_Records for processing_.
*-*-*

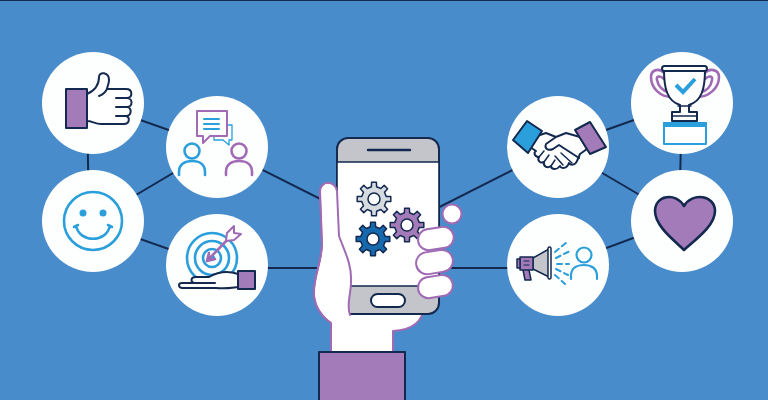
<!DOCTYPE html>
<html lang="en">
<head>
<meta charset="utf-8">
<title>Mobile engagement network</title>
<style>
:root {
  --sky: #488ccb;
  --navy: #13294f;
  --purple: #a37bb9;
  --violet-line: #a06bb4;
  --cyan: #2a9fdb;
  --blue: #1769ae;
  --silver: #c3c5ca;
  --pale: #d6dbe0;
  --white: #fff;
}
html, body { margin: 0; overflow: hidden; background: var(--sky); }
svg { display: block; width: 768px; height: 400px; }
.sky { fill: var(--sky); }
.disc { fill: #fdfefe; }
.connectors { stroke: var(--navy); stroke-width: 2; fill: none; }
.ink, .cyan-line, .violet { fill: none; stroke-width: 2; stroke-linecap: round; stroke-linejoin: round; }
.ink { stroke: var(--navy); }
.cyan-line { stroke: var(--cyan); }
.violet { stroke: var(--violet-line); }
.bold { stroke-width: 2.6; }
.fill-white { fill: var(--white); }
.fill-purple { fill: var(--purple); }
.fill-cyan { fill: var(--cyan); }
.fill-silver { fill: var(--silver); }
</style>
</head>
<body>
<svg viewBox="0 0 768 400" role="img" aria-label="A hand holding a phone linked to eight engagement icons">
  <defs>
    <g id="gear">
      <polygon points="12.2,-2.6 16.8,-2.4 16.8,2.4 12.2,2.6 10.5,6.8 13.6,10.2 10.2,13.6 6.8,10.5 2.6,12.2 2.4,16.8 -2.4,16.8 -2.6,12.2 -6.8,10.5 -10.2,13.6 -13.6,10.2 -10.5,6.8 -12.2,2.6 -16.8,2.4 -16.8,-2.4 -12.2,-2.6 -10.5,-6.8 -13.6,-10.2 -10.2,-13.6 -6.8,-10.5 -2.6,-12.2 -2.4,-16.8 2.4,-16.8 2.6,-12.2 6.8,-10.5 10.2,-13.6 13.6,-10.2 10.5,-6.8" stroke="var(--navy)" stroke-width="1.5" stroke-linejoin="round"/>
      <circle r="6" fill="var(--white)" stroke="var(--navy)" stroke-width="1.5"/>
    </g>
    <g id="person">
      <circle cy="-9" r="7.5"/>
      <path d="M-13 15V12C-13 4-7 1 0 1S13 4 13 12V15"/>
    </g>
    <circle id="disc" class="disc" r="51"/>
  </defs>

  <rect class="sky" width="768" height="400"/>
  <rect width="768" height="1" fill="var(--navy)"/>

  <g class="connectors">
    <path d="M92 103L217 147L92 221M87 103L89 221L217 266M217 147L388 233M217 268H558M388 233L558 147L682 103L679 221L558 266M558 147L684 221"/>
  </g>

  <g id="discs">
    <use href="#disc" x="93" y="103"/>
    <use href="#disc" x="93" y="221"/>
    <use href="#disc" x="217" y="147"/>
    <use href="#disc" x="217" y="265"/>
    <use href="#disc" x="558" y="147"/>
    <use href="#disc" x="558" y="265"/>
    <use href="#disc" x="682" y="103"/>
    <use href="#disc" x="682" y="221"/>
  </g>

  <g id="thumbs-up">
    <path class="ink fill-white" d="M87 94C96 90 99 84 99 77C99 71 109 72 109 80C109 84 107 87 107 89H126C133 89 133 98 127 98C133 98 133 107 127 107C132 107 132 116 126 116C130 117 130 124 124 124H101C95 124 92 121 87 121Z"/>
    <path class="ink" d="M116 98H127M116 107H127M116 116H126M107 89C105 93 102 95 99 96"/>
    <rect class="ink fill-purple" x="66" y="89" width="21" height="39"/>
  </g>

  <g id="smiley">
    <circle class="cyan-line bold" cx="93" cy="221" r="29"/>
    <circle class="fill-cyan" cx="83" cy="213" r="3.5"/>
    <circle class="fill-cyan" cx="103" cy="213" r="3.5"/>
    <path class="cyan-line bold" d="M76 226C80 243 106 243 110 226M74 227L78 225M108 225L112 227"/>
  </g>

  <g id="conversation">
    <path class="cyan-line" stroke-width="1.2" d="M227 125H232V140H229V145L223 140H214V137" style="stroke-width:1.3"/>
    <path class="violet fill-white" d="M197 111H227V136H210L203 143V136H197Z"/>
    <path class="cyan-line" d="M204 119H219M204 124H219M204 129H219"/>
    <use class="cyan-line bold" href="#person" x="192" y="160"/>
    <use class="violet bold" href="#person" x="239" y="160"/>
  </g>

  <g id="target-in-hand">
    <g class="cyan-line bold">
      <circle cx="212" cy="258" r="25"/>
      <circle cx="212" cy="258" r="17"/>
      <circle cx="212" cy="258" r="9"/>
    </g>
    <circle class="fill-cyan" cx="212" cy="258" r="3"/>
    <path class="violet bold" d="M207 261L230 237M207 261L209 253M207 261L215 259"/>
    <path class="violet fill-white" d="M226 241L227 233L234 226V233L241 234L234 240Z"/>
    <path class="ink fill-white" d="M238 274C226 270 216 273 209 277H196C190 277 190 283 196 283H182C178 283 178 287 182 288H216C226 289 230 288 238 287Z"/>
    <path class="ink" d="M196 283H215"/>
    <rect class="ink fill-purple" x="238" y="271" width="17" height="18"/>
  </g>

  <g id="handshake">
    <path class="ink fill-white" d="M537 136L546 133L556 137L566 133L580 137L587 149L580 154L577 161C575 166 570 165 569 163C567 169 561 169 560 166C556 171 551 169 551 166C547 169 543 166 544 162C540 164 537 160 539 157C535 157 533 153 536 151L530 147Z"/>
    <path class="ink fill-white" d="M556 137L546 144C544 149 549 151 553 149L559 145L579 158"/>
    <path class="ink" d="M561 153L572 163M555 156L563 165M539 157L544 151M544 162L549 155M551 166L555 160" style="stroke-width:1.5"/>
    <polygon class="ink fill-cyan" points="513,140 527,121 542,131 528,153"/>
    <polygon class="ink fill-purple" points="575,130 590,122 606,147 590,154"/>
  </g>

  <g id="announcement">
    <path class="ink" style="fill:var(--silver);stroke-width:1.5" d="M533 258L549 249V277L533 269Z"/>
    <rect class="ink fill-white" style="stroke-width:1.5" x="548" y="247" width="3" height="32" rx="1.5"/>
    <path class="ink fill-purple" style="stroke-width:1.5" d="M520 257H533V270H520ZM523 270H529L531 280H525Z"/>
    <rect class="ink fill-purple" style="stroke-width:1.5" x="517" y="259" width="3" height="9"/>
    <path class="ink" style="stroke-width:1.2" d="M524 261H529M524 265H529"/>
    <path class="cyan-line" stroke-dasharray="5 4" d="M555 252L567 242M556 258L570 251M557 264H569M556 269L568 275M555 275L565 284"/>
    <use class="cyan-line" href="#person" x="584" y="264" style="stroke-width:2.2"/>
  </g>

  <g id="trophy">
    <path class="violet bold" d="M664 73C660 68 651 69 651 77C651 88 660 97 672 97M705 73C709 68 719 69 719 77C719 88 709 97 697 97M664 79C660 75 656 76 657 80C658 86 663 91 668 92M705 79C709 75 713 76 712 80C711 86 707 91 701 92"/>
    <path class="ink fill-white" d="M664 70H705C705 88 702 101 689 105V112H697V121H672V112H680V105C667 101 664 88 664 70Z"/>
    <rect class="ink fill-white" x="662" y="66" width="45" height="5" rx="2.5"/>
    <path class="ink" d="M678 106H691M672 116H697" style="stroke-width:1.5"/>
    <path class="cyan-line" style="stroke-width:4;stroke-linecap:butt;stroke-linejoin:miter" d="M676 85L683 92L695 79"/>
    <rect class="cyan-line fill-white" x="664" y="123" width="42" height="21"/>
    <rect class="fill-cyan" x="663" y="122" width="44" height="5"/>
  </g>

  <path id="heart" class="ink fill-purple bold" d="M684 250C674 240 655 226 655 211C655 195 676 192 684 206C692 192 715 195 715 211C715 226 695 240 684 250Z"/>

  <g id="phone-in-hand">
    <path id="palm" class="violet fill-white" d="M331 353V323C321 316 315 306 314 295C313 277 322 262 322 244L320 192C320 180 335 180 337 191L344 290L424 306C423 322 411 330 393 331V353Z"/>
    <g id="phone">
      <rect class="ink fill-silver" x="337" y="138" width="102" height="176" rx="11"/>
      <rect class="ink fill-white" x="337" y="162" width="102" height="124" style="stroke-width:1.6"/>
      <path class="ink" d="M368 150H410" style="stroke-width:2.4"/>
      <rect class="ink fill-white" x="371" y="294" width="34" height="13" rx="6.5"/>
    </g>
    <g id="gears">
      <use href="#gear" x="374" y="199" fill="var(--pale)"/>
      <use href="#gear" x="407" y="225" fill="var(--purple)"/>
      <use href="#gear" x="373" y="239" fill="var(--blue)"/>
    </g>
    <path id="thumb" class="fill-white" d="M321 191C321 181 335 181 337 191L339 236C344 250 352 264 351 282C351 295 346 304 350 315L333 322C321 314 315 304 315 294C315 277 323 262 323 244Z"/>
    <path class="violet" d="M331 323C321 316 315 306 314 295C313 277 322 262 322 244L320 192C320 180 335 180 337 191L339 236C344 250 352 264 351 282C351 295 346 304 350 315"/>
    <g id="fingers" class="violet fill-white">
      <circle cx="452" cy="214" r="9.5"/>
      <rect x="418" y="228" width="36" height="21" rx="10.5" transform="rotate(-9 436 239)"/>
      <rect x="416" y="251" width="37" height="22" rx="11" transform="rotate(-9 435 262)"/>
      <rect x="418" y="276" width="35" height="21" rx="10.5" transform="rotate(-9 436 287)"/>
    </g>
    <rect id="sleeve" class="ink fill-purple" x="319" y="352" width="86" height="52"/>
  </g>
</svg>
</body>
</html>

*-*-*

_Task description_. If a line in the data above holds the string "person", report that line.

_Task response_.
    <g id="person">
    <use class="cyan-line bold" href="#person" x="192" y="160"/>
    <use class="violet bold" href="#person" x="239" y="160"/>
    <use class="cyan-line" href="#person" x="584" y="264" style="stroke-width:2.2"/>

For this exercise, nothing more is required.